This report is part of a long-running international survey coordinated by the Reuters Institute for the Study of Journalism, an international research centre in the comparative study of journalism based at Oxford University. This is the eighth edition of the report.
This year’s report contains positive signs for the Australian news industry. After years of stagnation, paying for news has increased and access to news remains steady. Print news consumption has risen for the first time in six years, and the use of regional and local newspapers is up as well. Trusted traditional and public service broadcasters remain the most popular sources of news and there continues to be a strong audience appreciation for journalistic values of impartiality and independence.

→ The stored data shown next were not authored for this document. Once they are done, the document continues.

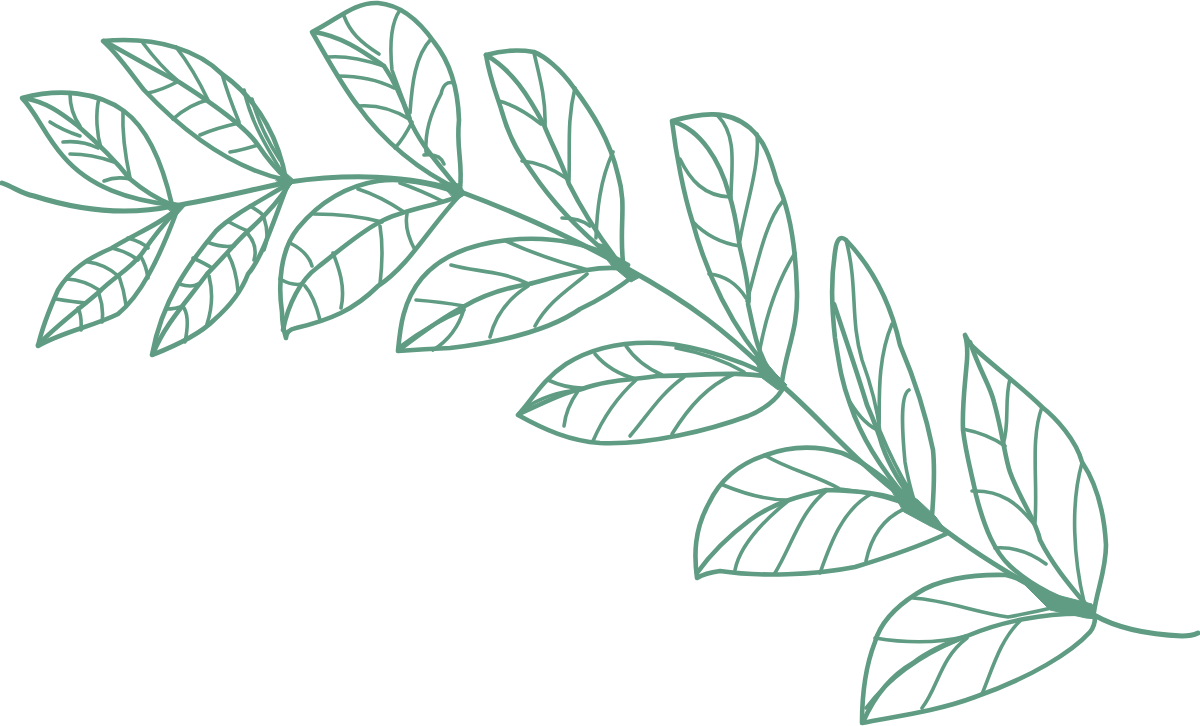
<!DOCTYPE html>
<html lang="en">
<head>
<meta charset="utf-8">
<title>Leafy branch</title>
<style>
:root { --paper: #ffffff; --leaf: #5f9c83; }
html, body { margin: 0; background: var(--paper); overflow: hidden; }
.branch { display: block; width: 1200px; height: 726px; fill: none; stroke: var(--leaf); stroke-linecap: round; stroke-linejoin: round; }
.stem { stroke-width: 5; }
.outline { stroke-width: 4.6; }
.rib { stroke-width: 4.6; }
.veins { stroke-width: 3.6; }
.joints { fill: var(--leaf); stroke-width: 1; }
</style>
</head>
<body>
<svg class="branch" viewBox="0 0 1200 726" role="img" aria-label="Green line drawing of a curved leafy branch">
  <g class="stem">
    <path d="M2 183C14 187 20 193 34 196C78 210 126 216 173 206C212 200 250 190 289 182C345 174 410 174 461 192C520 214 570 236 628 269C690 303 728 332 779 383C818 415 850 458 909 502C955 540 990 562 1024 582Q1060 602 1094 615C1122 631 1158 635 1182 636Q1192 636 1198 633"/>
  </g>

  <g class="leaf upper-1">
    <path class="outline" d="M172 205C164 170 150 130 124 111C98 92 60 88 22 98C36 112 45 136 63 156C90 188 130 200 172 205"/>
    <path class="rib" d="M24 98C46 102 60 112 78 126C100 145 115 160 130 179Q150 196 172 205"/>
    <path class="veins" d="M70 94Q70 112 80 126M99 98C95 115 97 135 101 148M123 111C122 135 125 155 130 178M50 122Q62 130 80 136M63 142Q82 140 98 148M70 154Q92 154 114 162M104 181Q116 176 130 179"/>
  </g>

  <g class="leaf upper-2">
    <path class="outline" d="M286 180C280 145 262 102 222 74C200 52 160 36 103 41C118 54 132 75 144 90C180 128 230 168 286 180"/>
    <path class="rib" d="M104 41C135 58 158 72 179 82C212 103 245 126 258 145Q272 166 287 179"/>
    <path class="veins" d="M143 43Q160 66 178 81M176 47C190 65 200 83 208 100M222 74Q228 95 239 122M244 90C250 118 262 140 283 174M252 99Q260 130 280 160M148 93Q162 90 177 82M173 119Q190 104 208 100M200 135Q216 128 239 123M230 152Q242 150 258 145"/>
  </g>

  <g class="leaf upper-3">
    <path class="outline" d="M460 190C463 160 456 150 459 120C458 88 450 62 434 42C420 22 402 5 378 3C354 2 338 19 312 32C326 56 342 86 358 106C382 140 420 172 460 190"/>
    <path class="rib" d="M314 32C342 36 365 53 384 66C395 82 402 98 409 118C420 145 440 165 459 190"/>
    <path class="veins" d="M344 16C350 32 360 42 379 54M400 10C390 24 390 50 392 70Q400 92 410 118M431 39C415 56 412 84 410 113M454 83Q444 80 441 94C430 115 425 132 426 152M328 57Q350 55 384 66M338 76Q370 76 394 88M358 106Q385 104 409 119M395 148Q404 138 412 122M424 155Q440 153 444 164"/>
  </g>

  <g class="leaf upper-4">
    <path class="outline" d="M623 262C619 225 627 205 618 175C610 140 592 112 574 88C560 68 544 56 534 52Q510 48 486 55C490 80 498 98 502 112C510 140 520 155 532 172C556 208 590 240 619 263"/>
    <path class="rib" d="M486 55C512 70 528 95 544 125C552 145 563 165 569 184C584 214 600 238 620 264"/>
    <path class="veins" d="M534 53C540 78 546 100 545 126M575 88C567 120 570 145 569 180M613 152C600 180 597 210 596 238M499 101Q518 106 541 124M522 161Q544 163 566 178M562 218Q580 218 590 226"/>
  </g>

  <g class="leaf upper-5">
    <path class="outline" d="M782 382C786 350 798 330 797 292C796 252 790 210 777 182C770 157 764 140 750 128C728 109 700 113 672 121C676 155 684 195 692 220C704 265 724 308 746 340Q762 362 778 380"/>
    <path class="rib" d="M674 122C700 130 720 160 729 194C736 215 738 235 740 248C748 280 750 300 748 304C753 325 756 350 770 372"/>
    <path class="veins" d="M718 116C738 136 731 170 731 198M757 134C760 165 746 205 740 240M783 201C766 220 757 265 747 301M795 253C775 285 765 320 759 354M680 159C690 180 704 196 730 197M692 221Q712 242 740 246M709 274Q732 276 746 298"/>
  </g>

  <g class="leaf upper-6">
    <path class="outline" d="M932 516C934 490 935 470 933 450C926 415 914 378 900 345C890 300 870 265 846 240Q839 234 836 246C830 280 832 310 835 338C840 370 842 382 850 404C862 440 882 470 908 500"/>
    <path class="rib" d="M834 304C846 340 858 375 867 405Q878 430 882 445C890 468 902 485 914 502"/>
    <path class="veins" d="M846 240C858 285 850 320 862 360Q876 398 880 432M892 324C876 362 880 405 879 430M909 390C900 395 902 430 905 462Q908 480 914 500M850 402Q864 425 880 431Q894 465 911 493"/>
  </g>

  <g class="leaf upper-7">
    <path class="outline" d="M1094 612C1097 590 1106 570 1106 545C1104 508 1094 480 1082 462C1076 440 1056 418 1042 407C1020 385 990 364 970 344L965 335Q968 345 967 360C965 385 962 405 963 430C966 455 972 475 976 495C985 530 995 552 1010 566C1034 588 1062 600 1092 610"/>
    <path class="rib" d="M970 342C980 372 990 385 994 402C1003 435 1005 458 1010 472C1020 500 1036 520 1040 540C1054 568 1074 590 1092 612"/>
    <path class="veins" d="M1010 379C1004 400 1010 425 1003 444M1042 407C1030 440 1038 480 1035 522M1082 463C1070 505 1074 560 1084 602M963 429Q988 434 1005 446M972 491C1002 490 1018 504 1034 524M995 548Q1022 546 1046 564"/>
  </g>

  <g class="leaf lower-1">
    <path class="outline" d="M178 208C160 225 130 236 112 248C88 258 70 270 58 290C50 308 42 328 38 346C62 332 94 326 118 314C140 296 158 262 178 208"/>
    <path class="rib" d="M38 345C56 326 78 310 99 292C115 276 132 268 143 252Q158 230 176 211"/>
    <path class="veins" d="M56 299Q74 302 86 303M67 279Q84 280 99 290M88 262Q104 264 117 275M112 248Q128 252 138 260M128 238Q142 242 148 248M81 330Q82 316 78 308M102 322Q104 308 99 294M126 305Q124 290 119 276M148 278Q146 265 141 257"/>
  </g>

  <g class="leaf lower-2">
    <path class="outline" d="M288 184C262 200 232 215 216 231C190 262 162 300 152 355C175 346 200 334 214 320C230 306 242 290 248 274C262 258 272 225 288 184"/>
    <path class="rib" d="M153 354C164 325 188 300 207 274C225 256 234 244 247 232C265 216 278 202 288 186"/>
    <path class="veins" d="M166 309Q176 309 183 306M179 284Q192 288 198 284M193 258Q206 264 212 268M207 242Q222 248 234 246M229 222Q240 228 248 231M250 206Q260 212 264 216M185 342Q190 318 184 308M207 324Q215 300 209 276M238 291Q236 268 228 254M254 260Q258 246 248 234M264 250Q270 236 264 218"/>
  </g>

  <g class="leaf lower-3">
    <path class="outline" d="M461 194C430 182 400 178 378 181C345 186 318 204 298 228C280 250 278 285 282 312Q282 325 286 338Q286 330 296 328C330 320 354 310 378 286C410 265 430 226 461 194"/>
    <path class="rib" d="M283 330C288 305 300 280 318 267C335 254 360 232 380 222C405 208 440 206 461 195"/>
    <path class="veins" d="M280 279Q292 286 302 284M290 243Q308 252 312 266M314 214Q352 214 382 222M358 189Q380 196 404 212M400 183Q420 190 442 201M320 320Q314 296 305 286M341 308C346 286 338 266 333 253M380 284Q384 250 380 226M415 250Q404 230 407 214"/>
  </g>

  <g class="leaf lower-4">
    <path class="outline" d="M628 265C590 242 548 236 508 240C470 244 440 257 422 278C402 302 400 330 398 351Q425 349 450 348C500 342 550 330 580 309Q608 296 635 275"/>
    <path class="rib" d="M399 350C420 334 445 316 463 307C485 294 505 288 529 284C560 276 595 264 628 269"/>
    <path class="veins" d="M416 300Q442 302 464 306M451 265C475 272 500 270 529 284M506 241C530 252 558 262 588 270M401 346Q430 324 464 310M433 350Q456 336 464 309M490 337Q498 305 528 286M535 326C548 302 568 290 587 274"/>
  </g>

  <g class="leaf lower-5">
    <path class="outline" d="M779 380C745 362 700 346 660 343C620 341 588 350 566 364C542 380 532 400 518 415C545 430 570 441 600 443C650 445 710 430 748 416Q772 406 782 390"/>
    <path class="rib" d="M519 414C545 402 565 392 582 389C606 380 630 380 658 376C700 376 738 370 776 378"/>
    <path class="veins" d="M548 380Q565 388 582 388M595 354Q610 372 636 379M626 346Q638 364 662 375M676 348C698 352 720 358 744 372M522 410Q548 392 580 390M578 391Q566 408 564 426M636 380C614 400 602 420 593 441M684 377C660 394 648 415 630 436M734 374C708 386 690 405 672 434"/>
  </g>

  <g class="leaf lower-6">
    <path class="outline" d="M909 502C890 480 860 460 842 453C815 445 790 446 766 455C738 464 720 480 709 503C694 530 694 555 697 578Q705 573 720 571C760 577 815 575 855 567C885 558 920 546 946 534"/>
    <path class="rib" d="M697 573C712 552 734 532 750 520C775 502 800 496 826 490C855 491 885 492 912 505"/>
    <path class="veins" d="M723 485C745 494 765 500 787 500M766 456C790 470 815 475 840 489Q870 492 900 502M788 501C762 522 740 545 735 570M826 491C800 512 792 545 775 573M871 494C842 510 830 545 820 573M904 509C880 520 870 542 866 561"/>
  </g>

  <g class="leaf lower-7">
    <path class="outline" d="M1058 606C1036 586 1020 578 1006 575C970 574 936 580 916 594C894 608 880 624 875 642C866 665 862 695 862 723C890 717 935 712 975 697C1030 678 1072 652 1090 632Q1095 626 1095 617"/>
    <path class="rib" d="M863 722C875 695 892 675 913 663C930 650 950 642 967 636C1000 622 1045 612 1092 614"/>
    <path class="veins" d="M875 638C905 643 936 644 967 636M913 598C945 600 975 612 1008 617Q1035 612 1060 606M866 708Q900 664 958 640M967 638C940 658 938 688 922 708M1020 621C1000 640 992 670 982 694"/>
  </g>

  <g class="joints">
    <path d="M164 205L172 202L186 205L176 216Z"/>
    <path d="M276 180L286 173L295 181L286 190Z"/>
    <path d="M440 182L459 184L466 194L455 200Z"/>
    <path d="M594 243L606 245L622 263L642 276L631 282L612 266Z"/>
    <path d="M754 356L764 360L776 374L787 385L778 390L762 378Z"/>
    <path d="M886 481L900 488L918 500L936 517L949 535L930 526L904 512Z"/>
    <path d="M1014 574L1045 592L1092 604L1097 619L1086 618L1050 610L1034 594Z"/>
  </g>
</svg>
</body>
</html>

As Australians continue to grapple with the health and economic impacts of COVID-19, the concern about climate change has fallen, and consumers remain politically divided over how the news media should report on it. While audiences here are not as polarised as in other countries, many are cynical about news media organisations and believe they are putting their political and commercial interests ahead of the needs of society. This impacts on their trust in the news. The number of Australians avoiding news is growing, many of them because of news fatigue.
This year’s findings highlight the importance and popularity of local news to Australian consumers. The survey also reveals that Australian news consumers are motivated by curiosity and a sense of duty to stay informed, rather than seeing news as fun. We are also becoming more cautious about getting news from social media platforms, which bucks the global trend of people increasingly relying on social media for news. This is partly driven by Australians’ heightened concerns about and experiences of online misinformation, particularly about COVID-19.